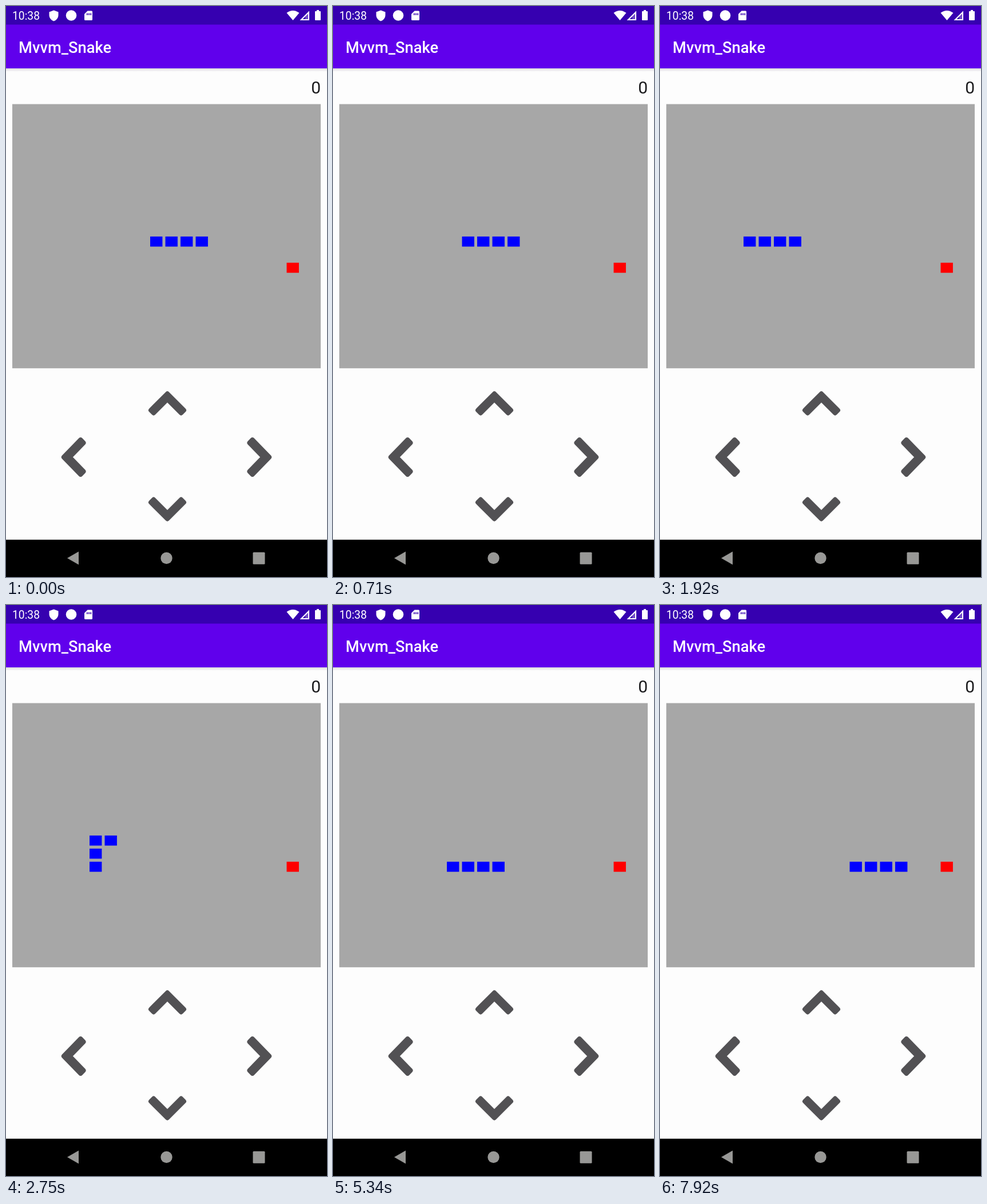
An HTML page for the animation above (8000 ms loop, 561 by 998 pixels).

```html
<!DOCTYPE html>
<html lang="en">
<head>
<meta charset="utf-8">
<title>Snake</title>
<style>
  html, body { margin: 0; width: 100%; height: 100%; overflow: hidden; background: #fdfdfd; }
  svg { display: block; font-family: Roboto, sans-serif; }
</style>
</head>
<body>
<svg width="561" height="998" viewBox="0 0 561 998">
  <defs>
    <linearGradient id="shade" x2="0" y2="1">
      <stop stop-opacity=".13"/>
      <stop offset="1" stop-opacity="0"/>
    </linearGradient>
    <path id="chevron" d="M0-5 29 24 24 29 0 5-24 29-29 24Z" stroke-width="8" stroke-linejoin="round"/>
    <rect id="cell" width="21.4" height="17.6"/>
  </defs>

  <!-- app bar -->
  <rect y="109" width="561" height="6" fill="url(#shade)"/>
  <rect width="561" height="109" fill="#6000ec"/>
  <rect width="561" height="32.5" fill="#3600b0"/>
  <text x="22" y="81.5" font-size="27.3" font-weight="500" fill="#fff">Mvvm_Snake</text>

  <!-- status bar -->
  <g fill="#fff">
    <text x="11" y="24" font-size="19.3">10:38</text>
    <path d="M83.5 7.5 91.5 10.5V16C91.5 21 88 25 83.5 26.5 79 25 75.5 21 75.5 16V10.5Z"/>
    <circle cx="114" cy="16.5" r="9.3"/>
    <path fill-rule="evenodd" d="M142.500 8.500H149.500Q151 8.500 151 10V23.500Q151 25 149.500 25H138.500Q137 25 137 23.500V14ZM141 12.500V16H142.700V12.500ZM144.200 12.500V16H145.900V12.500ZM147.400 12.500V16H149.100V12.500Z"/>
    <path d="M490.500 12Q501.500 4 512.500 12L501.500 25Z"/>
    <path fill-rule="evenodd" d="M530 8.500V25H513.500ZM528 13.500 518.500 23H528Z"/>
    <path d="M523 17.500 528.500 12V24H523Z" opacity=".3"/>
    <path d="M543 7H547V9H549Q550 9 550 10V24Q550 25 549 25H541Q540 25 540 24V10Q540 9 541 9H543Z"/>
  </g>

  <!-- game -->
  <text x="550" y="152.700" font-size="30" text-anchor="end" fill="#1c1c1e">0</text>
  <rect x="11" y="171.500" width="539" height="461.700" fill="#a7a7a7"/>
  <use href="#cell" x="490.500" y="448.700" fill="#f00"/>
  <g id="snake" fill="#00f"></g>

  <!-- controls -->
  <g fill="#525154" stroke="#525154">
    <use href="#chevron" transform="translate(282 682.500)"/>
    <use href="#chevron" transform="translate(282 891.500) scale(1 -1)"/>
    <use href="#chevron" transform="translate(106 788.500) rotate(-90) scale(1.045 1.015)"/>
    <use href="#chevron" transform="translate(455 788.500) rotate(90) scale(1.045 1.015)"/>
  </g>

  <!-- navigation bar -->
  <rect y="932.800" width="561" height="65.200" fill="#000"/>
  <g fill="#989896">
    <path d="M107 965 127 953.500V976.500Z"/>
    <circle cx="280.500" cy="965" r="10.200"/>
    <rect x="431.500" y="954.700" width="21" height="21" rx="1.500"/>
  </g>
</svg>
<script>
const LOOP = 8000, STEP = 500, LENGTH = 4;
const snake = document.getElementById('snake');
const cells = Array.from({ length: LENGTH }, () => {
  const cell = document.createElementNS('http://www.w3.org/2000/svg', 'use');
  cell.setAttribute('href', '#cell');
  return snake.appendChild(cell);
});

// Grid cell of the head after n moves: left, two down, then right.
function headAt(n) {
  if (n <= 4) return [9 - n, 0];
  if (n <= 6) return [5, n - 4];
  return [n - 1, 2];
}

function draw(now) {
  const moves = Math.floor((now % LOOP + STEP / 2) / STEP);
  cells.forEach((cell, i) => {
    const [col, row] = headAt(moves - i);
    cell.setAttribute('x', 13.5 + col * 26.5);
    cell.setAttribute('y', 402.9 + row * 22.9);
  });
}

const start = performance.now();
function tick() {
  draw(performance.now() - start);
  requestAnimationFrame(tick);
}
tick();
</script>
</body>
</html>
```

################

**Problem to solve**: Your reply is the full set of entries reproduced exactly, with images omitted.

**Final answer**:
An HTML page for the animation above (8000 ms loop, 561 by 998 pixels).

```html
<!DOCTYPE html>
<html lang="en">
<head>
<meta charset="utf-8">
<title>Snake</title>
<style>
  html, body { margin: 0; width: 100%; height: 100%; overflow: hidden; background: #fdfdfd; }
  svg { display: block; font-family: Roboto, sans-serif; }
</style>
</head>
<body>
<svg width="561" height="998" viewBox="0 0 561 998">
  <defs>
    <linearGradient id="shade" x2="0" y2="1">
      <stop stop-opacity=".13"/>
      <stop offset="1" stop-opacity="0"/>
    </linearGradient>
    <path id="chevron" d="M0-5 29 24 24 29 0 5-24 29-29 24Z" stroke-width="8" stroke-linejoin="round"/>
    <rect id="cell" width="21.4" height="17.6"/>
  </defs>

  <!-- app bar -->
  <rect y="109" width="561" height="6" fill="url(#shade)"/>
  <rect width="561" height="109" fill="#6000ec"/>
  <rect width="561" height="32.5" fill="#3600b0"/>
  <text x="22" y="81.5" font-size="27.3" font-weight="500" fill="#fff">Mvvm_Snake</text>

  <!-- status bar -->
  <g fill="#fff">
    <text x="11" y="24" font-size="19.3">10:38</text>
    <path d="M83.5 7.5 91.5 10.5V16C91.5 21 88 25 83.5 26.5 79 25 75.5 21 75.5 16V10.5Z"/>
    <circle cx="114" cy="16.5" r="9.3"/>
    <path fill-rule="evenodd" d="M142.500 8.500H149.500Q151 8.500 151 10V23.500Q151 25 149.500 25H138.500Q137 25 137 23.500V14ZM141 12.500V16H142.700V12.500ZM144.200 12.500V16H145.900V12.500ZM147.400 12.500V16H149.100V12.500Z"/>
    <path d="M490.500 12Q501.500 4 512.500 12L501.500 25Z"/>
    <path fill-rule="evenodd" d="M530 8.500V25H513.500ZM528 13.500 518.500 23H528Z"/>
    <path d="M523 17.500 528.500 12V24H523Z" opacity=".3"/>
    <path d="M543 7H547V9H549Q550 9 550 10V24Q550 25 549 25H541Q540 25 540 24V10Q540 9 541 9H543Z"/>
  </g>

  <!-- game -->
  <text x="550" y="152.700" font-size="30" text-anchor="end" fill="#1c1c1e">0</text>
  <rect x="11" y="171.500" width="539" height="461.700" fill="#a7a7a7"/>
  <use href="#cell" x="490.500" y="448.700" fill="#f00"/>
  <g id="snake" fill="#00f"></g>

  <!-- controls -->
  <g fill="#525154" stroke="#525154">
    <use href="#chevron" transform="translate(282 682.500)"/>
    <use href="#chevron" transform="translate(282 891.500) scale(1 -1)"/>
    <use href="#chevron" transform="translate(106 788.500) rotate(-90) scale(1.045 1.015)"/>
    <use href="#chevron" transform="translate(455 788.500) rotate(90) scale(1.045 1.015)"/>
  </g>

  <!-- navigation bar -->
  <rect y="932.800" width="561" height="65.200" fill="#000"/>
  <g fill="#989896">
    <path d="M107 965 127 953.500V976.500Z"/>
    <circle cx="280.500" cy="965" r="10.200"/>
    <rect x="431.500" y="954.700" width="21" height="21" rx="1.500"/>
  </g>
</svg>
<script>
const LOOP = 8000, STEP = 500, LENGTH = 4;
const snake = document.getElementById('snake');
const cells = Array.from({ length: LENGTH }, () => {
  const cell = document.createElementNS('http://www.w3.org/2000/svg', 'use');
  cell.setAttribute('href', '#cell');
  return snake.appendChild(cell);
});

// Grid cell of the head after n moves: left, two down, then right.
function headAt(n) {
  if (n <= 4) return [9 - n, 0];
  if (n <= 6) return [5, n - 4];
  return [n - 1, 2];
}

function draw(now) {
  const moves = Math.floor((now % LOOP + STEP / 2) / STEP);
  cells.forEach((cell, i) => {
    const [col, row] = headAt(moves - i);
    cell.setAttribute('x', 13.5 + col * 26.5);
    cell.setAttribute('y', 402.9 + row * 22.9);
  });
}

const start = performance.now();
function tick() {
  draw(performance.now() - start);
  requestAnimationFrame(tick);
}
tick();
</script>
</body>
</html>
```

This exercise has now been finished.